An Octoroon review at Orange Tree Theatre, London – ‘madcap and daring’
An Octoroon is America’s Red Velvet. Sort of. Like Lolita Chakrabarti’s 2012 play, Branden Jacobs-Jenkins’ OBIE-winning 2014 work finds a black presence in 19th-century theatre – in an 1859 Dion Boucicault melodrama called The Octoroon – and mines it for all its worth. Unlike Red Velvet, though, An Octoroon is totally, totally bonkers.
It is essentially an extended riff on Boucicault’s play, retelling its story of financial mismanagement and forbidden love on a Louisiana cotton plantation within a teetering meta-theatrical framework. Jacobs-Jenkins himself appears as a character, as does Boucicault. White actors wear blackface, black actors wear whiteface, and a supersized rabbit randomly tap-dances across the stage.
Ned Bennett’s production – the piece’s European premiere – realises the madcap mania of Jacob-Jenkins’ text well. His overacting cast – led by the furiously multi-roling Ken Nwosu – might miss the play’s rich vein of absurdist humour, but they certainly capture its hectic perversity, aided by Georgia Lowe’s vaudevillian design, Elliot Griggs’ virtuosic lighting, and Theo Vidgen’s cinematic score.

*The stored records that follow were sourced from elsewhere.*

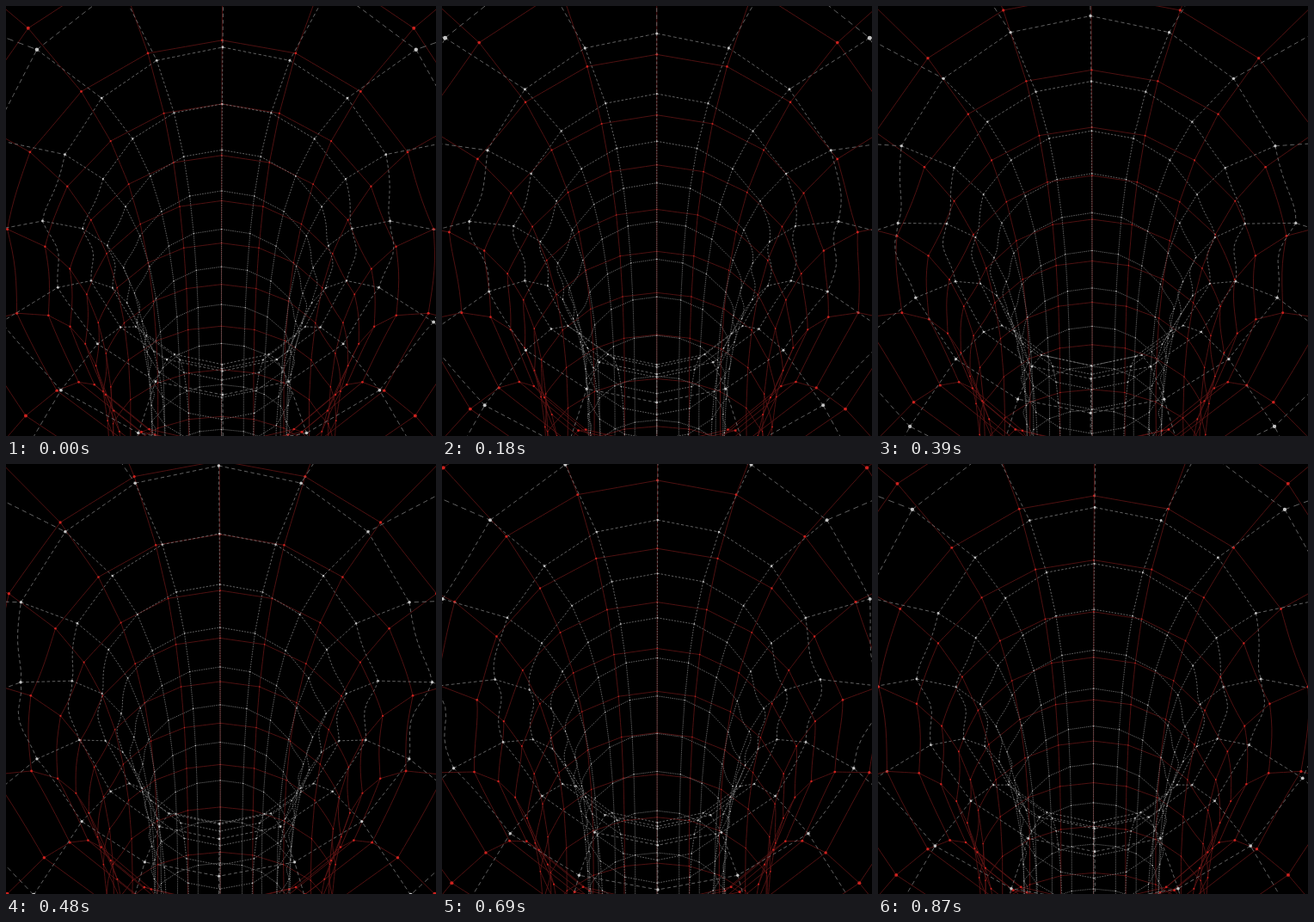
An HTML page with a canvas that plays this animation: 500x500 px, repeating every 900 ms.

```html
<!DOCTYPE html>
<html lang="en">
<head>
<meta charset="utf-8">
<title>Wireframe tunnel</title>
<style>
html, body { margin: 0; width: 100%; height: 100%; overflow: hidden; background: #000; }
canvas { display: block; width: 500px; height: 500px; }
</style>
</head>
<body>
<canvas id="stage" width="500" height="500"></canvas>
<script>
const ctx = document.getElementById('stage').getContext('2d');
const LOOP = 900, TICK = 30, TAU = Math.PI * 2, DEGREE = Math.PI / 180;
const SIDES = 16, STEP = 10.5 * DEGREE;
const FOCAL = 423, BACK = 0.628, NEAR = 0.03;
const FIRST = -4, LAST = 13, PARTS = 8;

// Two nested tori of major radius 1, seen from inside the tube.
const tubes = [
  {
    radius: 0.48, drift: 1, shift: 0.05, line: '#5e1515', dot: '#cc221e', dotSize: 2.5,
    wave: { middle: 780, range: 500, spread: 25 }
  },
  {
    radius: 0.3, drift: -1, shift: 0, line: '#747474', dot: '#c4c4c4', dotSize: 1.8,
    wave: { middle: 725, range: 755, spread: 19 }, dashed: true
  }
];

function vertex(tube, ring, side) {
  const turn = side * TAU / SIDES;
  const reach = 1 + tube.radius * Math.cos(turn);
  return {
    x: tube.radius * Math.sin(turn),
    y: 1 - reach * Math.cos(ring * STEP),
    z: BACK + reach * Math.sin(ring * STEP),
    turn
  };
}

function mix(a, b, k) {
  const blend = key => a[key] + (b[key] - a[key]) * k;
  return { x: blend('x'), y: blend('y'), z: blend('z'), turn: blend('turn') };
}

function clip(a, b) {
  return a.z >= NEAR ? a : mix(a, b, (NEAR - a.z) / (b.z - a.z));
}

// Sideways ripple that travels around the tube wall, plus a small sway.
function ripple(turn, wave, time) {
  const angle = Math.min(turn, TAU - turn) / DEGREE;
  const crest = wave.middle + wave.range * Math.tanh((angle - 96) / wave.spread);
  const sway = 0.0034 * Math.abs(Math.cos(turn)) * Math.cos(TAU * (time + 50) / LOOP);
  return sway + 0.0082 * Math.sin(turn) ** 2 * Math.cos(TAU * (time - crest) / LOOP);
}

function project(p, tube, time) {
  return {
    x: 249.8 + FOCAL * (p.x + ripple(p.turn, tube.wave, time)) / p.z,
    y: 250 + FOCAL * p.y / p.z
  };
}

function outside(a, b, margin) {
  return Math.max(a.x, b.x) < -margin || Math.min(a.x, b.x) > 500 + margin ||
    Math.max(a.y, b.y) < -margin || Math.min(a.y, b.y) > 500 + margin;
}

function drawEdge(a, b, tube, time) {
  if (a.z < NEAR && b.z < NEAR) return;
  const from = clip(a, b), to = clip(b, a);
  if (outside(project(from, tube, time), project(to, tube, time), 20)) return;
  const depth = (from.z + to.z) / 2;
  ctx.setLineDash(tube.dashed ? [2.2 / depth, 1.6 / depth] : []);
  ctx.beginPath();
  for (let i = 0; i <= PARTS; i++) {
    const p = project(mix(from, to, i / PARTS), tube, time);
    ctx.lineTo(p.x, p.y);
  }
  ctx.stroke();
}

function drawDot(point, tube, time) {
  if (point.z < NEAR) return;
  const p = project(point, tube, time);
  const size = Math.min(5, Math.max(1.3, tube.dotSize / point.z));
  ctx.beginPath();
  ctx.arc(p.x, p.y, size / 2, 0, TAU);
  ctx.fill();
}

function drawTube(tube, time) {
  const offset = tube.shift + tube.drift * time / LOOP;
  ctx.strokeStyle = tube.line;
  ctx.fillStyle = tube.dot;
  ctx.lineWidth = 0.85;
  const rings = [];
  for (let i = FIRST; i <= LAST; i++) {
    rings.push(Array.from({ length: SIDES + 1 }, (_, side) => vertex(tube, i + offset, side)));
  }
  rings.forEach((ring, i) => {
    for (let side = 0; side < SIDES; side++) {
      drawEdge(ring[side], ring[side + 1], tube, time);
      if (i + 1 < rings.length) drawEdge(ring[side], rings[i + 1][side], tube, time);
    }
  });
  rings.forEach(ring => ring.slice(0, SIDES).forEach(point => drawDot(point, tube, time)));
}

function draw(now) {
  const time = Math.floor((now % LOOP) / TICK) * TICK;
  ctx.fillStyle = '#000';
  ctx.fillRect(0, 0, 500, 500);
  tubes.forEach(tube => drawTube(tube, time));
}

const began = performance.now();
function frame() {
  draw(performance.now() - began);
  requestAnimationFrame(frame);
}
frame();
</script>
</body>
</html>
```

An Octoroon is a play that refuses to kowtow to the audience’s preconceptions, that dances with stereotypes and teases relentlessly with sly race politics. At times, this playfulness can lapse into gimmick, and one wishes Jacobs-Jenkins would strip away the artifice and make a simple, unobscured point. But that denial is all part of the fun in this daringly deconstructive rollercoaster.